Directions: Your answer should be a faithful copy of the entire listing.

Source material:
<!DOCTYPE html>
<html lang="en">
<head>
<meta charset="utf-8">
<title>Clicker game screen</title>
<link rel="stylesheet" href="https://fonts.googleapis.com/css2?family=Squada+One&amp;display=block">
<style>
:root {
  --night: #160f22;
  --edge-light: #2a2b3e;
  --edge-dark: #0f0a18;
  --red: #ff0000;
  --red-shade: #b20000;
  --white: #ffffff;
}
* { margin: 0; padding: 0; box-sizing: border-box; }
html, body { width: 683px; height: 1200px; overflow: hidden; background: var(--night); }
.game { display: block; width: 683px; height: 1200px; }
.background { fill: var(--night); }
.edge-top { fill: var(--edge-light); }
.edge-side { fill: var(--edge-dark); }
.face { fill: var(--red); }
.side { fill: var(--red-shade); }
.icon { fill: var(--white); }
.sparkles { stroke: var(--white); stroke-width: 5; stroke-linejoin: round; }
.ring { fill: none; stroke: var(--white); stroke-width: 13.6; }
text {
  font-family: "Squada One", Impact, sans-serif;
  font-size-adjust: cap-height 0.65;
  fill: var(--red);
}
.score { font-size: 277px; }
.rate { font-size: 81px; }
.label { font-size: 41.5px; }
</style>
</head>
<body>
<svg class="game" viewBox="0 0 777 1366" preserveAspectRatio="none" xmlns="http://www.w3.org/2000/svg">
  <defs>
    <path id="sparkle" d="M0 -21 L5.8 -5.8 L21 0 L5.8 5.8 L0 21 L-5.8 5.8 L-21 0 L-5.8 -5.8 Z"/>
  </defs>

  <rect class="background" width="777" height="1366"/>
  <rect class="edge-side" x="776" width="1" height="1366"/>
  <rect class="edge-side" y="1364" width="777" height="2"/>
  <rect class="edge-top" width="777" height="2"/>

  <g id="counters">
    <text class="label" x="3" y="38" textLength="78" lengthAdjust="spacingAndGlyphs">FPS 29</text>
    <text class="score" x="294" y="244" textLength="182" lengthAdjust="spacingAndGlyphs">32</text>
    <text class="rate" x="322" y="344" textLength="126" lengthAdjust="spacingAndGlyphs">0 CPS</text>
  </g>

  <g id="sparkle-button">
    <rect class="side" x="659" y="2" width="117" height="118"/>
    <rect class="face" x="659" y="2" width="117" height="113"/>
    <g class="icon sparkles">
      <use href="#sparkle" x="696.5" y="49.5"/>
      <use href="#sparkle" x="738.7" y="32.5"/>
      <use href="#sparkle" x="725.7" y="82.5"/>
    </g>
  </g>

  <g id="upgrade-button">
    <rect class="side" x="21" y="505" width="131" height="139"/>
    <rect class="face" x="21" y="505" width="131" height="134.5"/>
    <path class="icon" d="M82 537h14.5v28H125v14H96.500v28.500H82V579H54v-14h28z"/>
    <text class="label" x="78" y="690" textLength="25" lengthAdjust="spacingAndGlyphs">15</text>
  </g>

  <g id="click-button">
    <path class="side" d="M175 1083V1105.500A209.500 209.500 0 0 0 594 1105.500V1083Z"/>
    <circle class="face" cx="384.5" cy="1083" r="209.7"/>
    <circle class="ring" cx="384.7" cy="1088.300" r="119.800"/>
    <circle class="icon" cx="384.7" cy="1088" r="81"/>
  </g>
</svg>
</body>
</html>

Output:
<!DOCTYPE html>
<html lang="en">
<head>
<meta charset="utf-8">
<title>Clicker game screen</title>
<link rel="stylesheet" href="https://fonts.googleapis.com/css2?family=Squada+One&amp;display=block">
<style>
:root {
  --night: #160f22;
  --edge-light: #2a2b3e;
  --edge-dark: #0f0a18;
  --red: #ff0000;
  --red-shade: #b20000;
  --white: #ffffff;
}
* { margin: 0; padding: 0; box-sizing: border-box; }
html, body { width: 683px; height: 1200px; overflow: hidden; background: var(--night); }
.game { display: block; width: 683px; height: 1200px; }
.background { fill: var(--night); }
.edge-top { fill: var(--edge-light); }
.edge-side { fill: var(--edge-dark); }
.face { fill: var(--red); }
.side { fill: var(--red-shade); }
.icon { fill: var(--white); }
.sparkles { stroke: var(--white); stroke-width: 5; stroke-linejoin: round; }
.ring { fill: none; stroke: var(--white); stroke-width: 13.6; }
text {
  font-family: "Squada One", Impact, sans-serif;
  font-size-adjust: cap-height 0.65;
  fill: var(--red);
}
.score { font-size: 277px; }
.rate { font-size: 81px; }
.label { font-size: 41.5px; }
</style>
</head>
<body>
<svg class="game" viewBox="0 0 777 1366" preserveAspectRatio="none" xmlns="http://www.w3.org/2000/svg">
  <defs>
    <path id="sparkle" d="M0 -21 L5.8 -5.8 L21 0 L5.8 5.8 L0 21 L-5.8 5.8 L-21 0 L-5.8 -5.8 Z"/>
  </defs>

  <rect class="background" width="777" height="1366"/>
  <rect class="edge-side" x="776" width="1" height="1366"/>
  <rect class="edge-side" y="1364" width="777" height="2"/>
  <rect class="edge-top" width="777" height="2"/>

  <g id="counters">
    <text class="label" x="3" y="38" textLength="78" lengthAdjust="spacingAndGlyphs">FPS 29</text>
    <text class="score" x="294" y="244" textLength="182" lengthAdjust="spacingAndGlyphs">32</text>
    <text class="rate" x="322" y="344" textLength="126" lengthAdjust="spacingAndGlyphs">0 CPS</text>
  </g>

  <g id="sparkle-button">
    <rect class="side" x="659" y="2" width="117" height="118"/>
    <rect class="face" x="659" y="2" width="117" height="113"/>
    <g class="icon sparkles">
      <use href="#sparkle" x="696.5" y="49.5"/>
      <use href="#sparkle" x="738.7" y="32.5"/>
      <use href="#sparkle" x="725.7" y="82.5"/>
    </g>
  </g>

  <g id="upgrade-button">
    <rect class="side" x="21" y="505" width="131" height="139"/>
    <rect class="face" x="21" y="505" width="131" height="134.5"/>
    <path class="icon" d="M82 537h14.5v28H125v14H96.500v28.500H82V579H54v-14h28z"/>
    <text class="label" x="78" y="690" textLength="25" lengthAdjust="spacingAndGlyphs">15</text>
  </g>

  <g id="click-button">
    <path class="side" d="M175 1083V1105.500A209.500 209.500 0 0 0 594 1105.500V1083Z"/>
    <circle class="face" cx="384.5" cy="1083" r="209.7"/>
    <circle class="ring" cx="384.7" cy="1088.300" r="119.800"/>
    <circle class="icon" cx="384.7" cy="1088" r="81"/>
  </g>
</svg>
</body>
</html>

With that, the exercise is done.